- Found out about GOMI's ladder and started learning about order flow. I was using a bit of order flow with the cycle method ,that's what better momentum & my momentum do. But I wanted a more fine-grained way to analyze the order flow so that I could get out quicker and have bigger runners. I also started studying market profile.
- This also coincided with me going full time and so my priorities changed quite a bit. I had previously focused on swing trading with day trading on the side. Now I put the swing trading on a temporary hold (not comfortable with $2000 risks) while I work on the day trading. Once day trading provides a consistent income I will pick up the swing trading again. I actually think swing trading is easier. It's just riskier.
And voilà. Here I am. I'm pretty happy with cycles & order flow now so I don't have any more plans to switch around.
What's your story? Where di dyou start and where are you now? And most importantly where do you want to be??
The following 8 users say Thank You to cunparis for this post:
Yes. The ladder was always for an entry timing & confirmation. Often with cycles I'd enter and get stopped out and then later on there would be the real bottom. The sinewave indicator isn't perfect. It's often early or late. This is where the ladder came in. It was the missing piece of the puzzle for me.

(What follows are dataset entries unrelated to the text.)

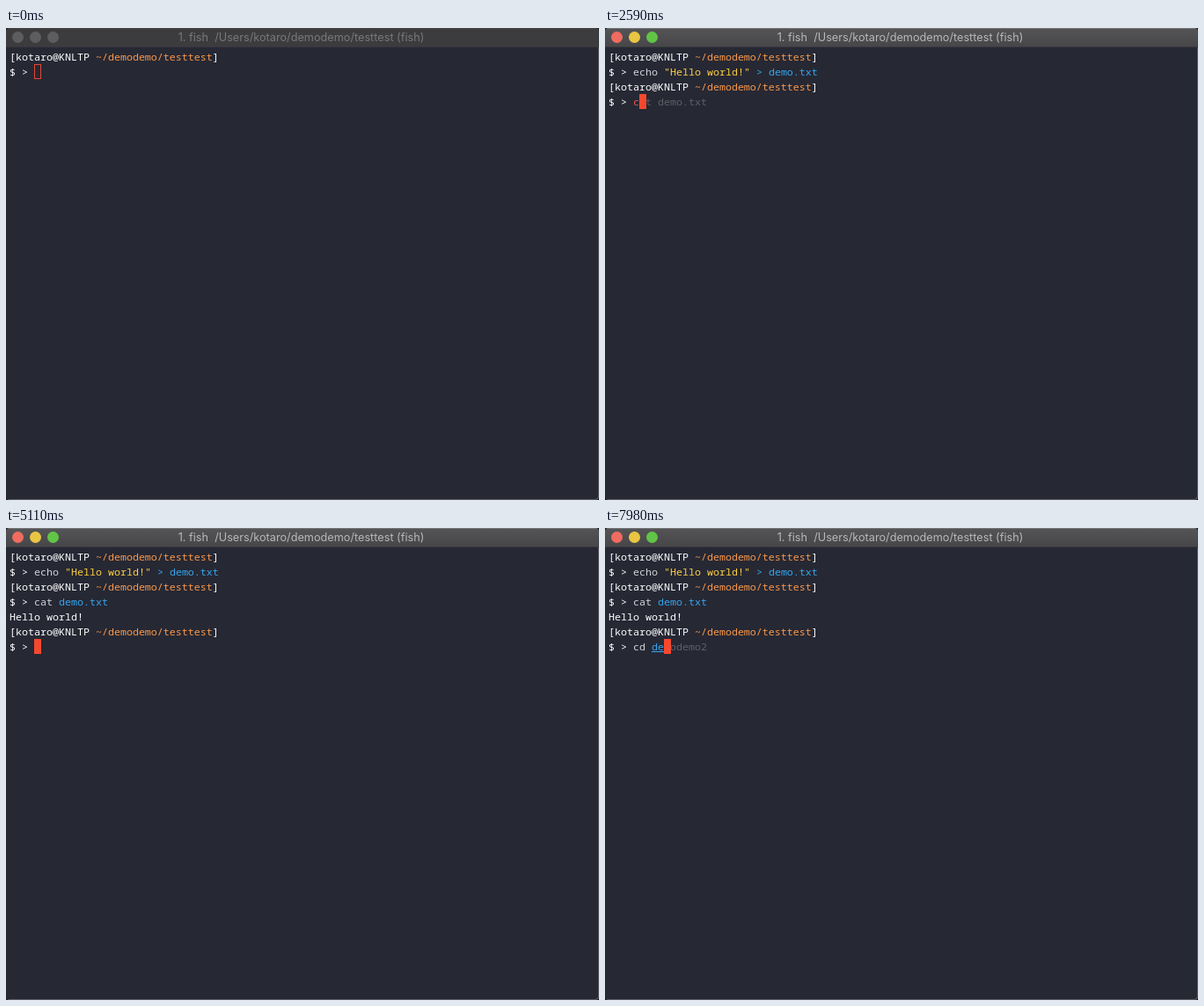
These frames come from a looping animation (674 px wide and 536 px high, 8 s). An HTML page:

```html
<!DOCTYPE html>
<html lang="en">
<head>
<meta charset="utf-8">
<title>Terminal</title>
<style>
  html, body { margin: 0; width: 100%; height: 100%; overflow: hidden; background: #1b1c24; }
  #window {
    position: absolute; left: 0; top: 0; width: 674px; height: 536px; box-sizing: border-box;
    overflow: hidden; background: #262834; border-radius: 4px;
  }
  #window::after {
    content: ""; position: absolute; inset: 22px 0 0; border-radius: 0 0 4px 4px;
    box-shadow: inset -1px -1px #5c5d63;
  }
  #bar {
    position: absolute; left: 0; top: 0; width: 100%; height: 22px; box-sizing: border-box;
    background: linear-gradient(#545456, #474749);
    border: solid #757577; border-width: 1px 0; border-bottom-color: #3a3a3e;
  }
  #title {
    position: absolute; left: 0; top: -1px; width: 671px; text-align: center; white-space: pre;
    font: 12.7px/21px Inter, sans-serif; color: #b8b8ba;
  }
  .light { position: absolute; top: 2.5px; width: 13px; height: 13px; border-radius: 50%; }
  .close { left: 6.5px; background: #f06b60; }
  .mini { left: 26.5px; background: #e9c544; }
  .zoom { left: 46.5px; background: #62c446; }

  #screen {
    position: absolute; left: 4px; top: 24px; white-space: pre; color: #fff;
    font: 500 calc(7px / 0.6)/17px "Noto Sans Mono", monospace; font-variant-ligatures: none;
  }
  #cursor {
    position: absolute; width: 8px; height: 17px; box-sizing: border-box;
    background: #f5492f; border: 1px solid #f5492f;
  }
  .path { color: #fb994a; }
  .cmd { color: #d2d3d8; }
  .err { color: #f64c4e; }
  .str { color: #ffcf42; }
  .arg { color: #36a6ee; }
  .dir { color: #36a6ee; text-decoration: underline; }
  .ghost { color: #5f6067; }

  .idle #bar { background: #3c3c3f; border-color: #444447 #000 #38383c; }
  .idle #title { color: #78787b; }
  .idle .light { background: #5d5d60; }
  .idle #cursor { background: none; border-color: #e04837; }
</style>
</head>
<body>
<div id="window" class="idle">
  <div id="bar">
    <i class="light close"></i><i class="light mini"></i><i class="light zoom"></i>
    <div id="title"></div>
  </div>
  <div id="screen"></div>
  <div id="cursor"></div>
</div>
<script>
  const LOOP = 8000, CELL = 7, ROW = 17, LEFT = 4, TOP = 24;
  const byId = id => document.getElementById(id);
  const span = (kind, text) => `<span class="${kind}">${text}</span>`;

  const PROMPT = "[kotaro@KNLTP " + span("path", "~/demodemo/testtest") + "]";
  const LEAD = "$ > ";
  const ECHO = 'echo "Hello world!" > demo.txt';
  const CAT = "cat demo.txt";
  const CD = "cd demodemo2";
  const HISTORY = [
    { command: ECHO, output: [] },
    { command: CAT, output: ["Hello world!"] }
  ];

  // Each step: start time, commands entered, characters typed, suggested line, running program
  const STEPS = [
    [0, 0, 0, ""],
    [630, 0, 1, ECHO],
    [770, 0, 2, ECHO],
    [910, 0, 3, ECHO],
    [1470, 0, ECHO.length, ECHO],
    [1820, 1, 0, "", "echo"],
    [1960, 1, 0, ""],
    [2590, 1, 1, CAT],
    [2730, 1, 2, CAT],
    [2870, 1, 3, CAT],
    [3010, 1, 4, CAT],
    [3920, 1, CAT.length, CAT],
    [4760, 2, 0, "", "cat"],
    [4900, 2, 0, ""],
    [6720, 2, 1, CAT],
    [7490, 2, 2, CD],
    [7630, 2, 3, CD],
    [7770, 2, 4, CD],
    [7910, 2, 5, CD]
  ];
  const FOCUS_AT = 70;

  function highlight(line) {
    let word = 0;
    return line.replace(/"[^"]*"?|\S+/g, token => {
      if (word++ === 0) return span(/^(echo|cat|cd)$/.test(token) ? "cmd" : "err", token);
      if (token[0] === '"') return span("str", token);
      return span(line.startsWith("cd ") ? "dir" : "arg", token);
    });
  }

  function draw([, entered, typed, line, program]) {
    const rows = HISTORY.slice(0, entered).flatMap(({ command, output }) =>
      [PROMPT, LEAD + highlight(command), ...output]);
    let column = 0, row = rows.length;
    if (!program) {
      rows.push(PROMPT, LEAD + highlight(line.slice(0, typed)) + span("ghost", line.slice(typed)));
      row += 1;
      column = LEAD.length + typed;
    }
    byId("screen").innerHTML = rows.join("\n");
    byId("title").textContent = `1. ${program || "fish"}  /Users/kotaro/demodemo/testtest (fish)`;
    byId("cursor").style.left = LEFT + column * CELL + "px";
    byId("cursor").style.top = TOP + row * ROW + "px";
  }

  let shown;
  function tick() {
    const time = performance.now() % LOOP;
    const step = STEPS.filter(([start]) => start <= time).pop();
    byId("window").classList.toggle("idle", time < FOCUS_AT);
    if (step !== shown) draw(shown = step);
    requestAnimationFrame(tick);
  }
  tick();
</script>
</body>
</html>
```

Now I have to be completely honest: I'm weaning myself off the cycle indicator because I can see the cycles with it. But that only came after 1 year of cycle trading. I just realized that. It was one year ago that I started using cycles. Wow. I still highly recommend the cycle method for those who are looking for a trading methodology.
I prefer the volume to be the side that has been moving up price. It represents breakout traders and late-comers (same thing really as breakout traders are late-comers). And then it hits supply/demand and is stopped. Then the other side takes over for a couple price levels.
so you may see
the ladder can be used for anything. it just shows what the aggressive traders are doing and if they're successful. applies to everything. but looking at it all day will give you a headache.
Last edited by cunparis; March 11th, 2010 at 11:38 PM.
Reason: Had HVC I meant HVN
The following 3 users say Thank You to cunparis for this post:
You need two charts, one with template GOM Record which has record = true and is only used for recording, and another chart with template GOM which has record = false and is used for charting. I keep them separate so that i can modify my chart settings as I like without interrupting the recording.
i got all that saved to my workspace so when I load ninja I get 8 charts pop up automatically.
The following user says Thank You to cunparis for this post:
Retail sales were much higher than expected, markets had already been gapping up but now moving up even more. This will bring in the breakout traders. How we close will be really important. If we close down that will be pretty bearish.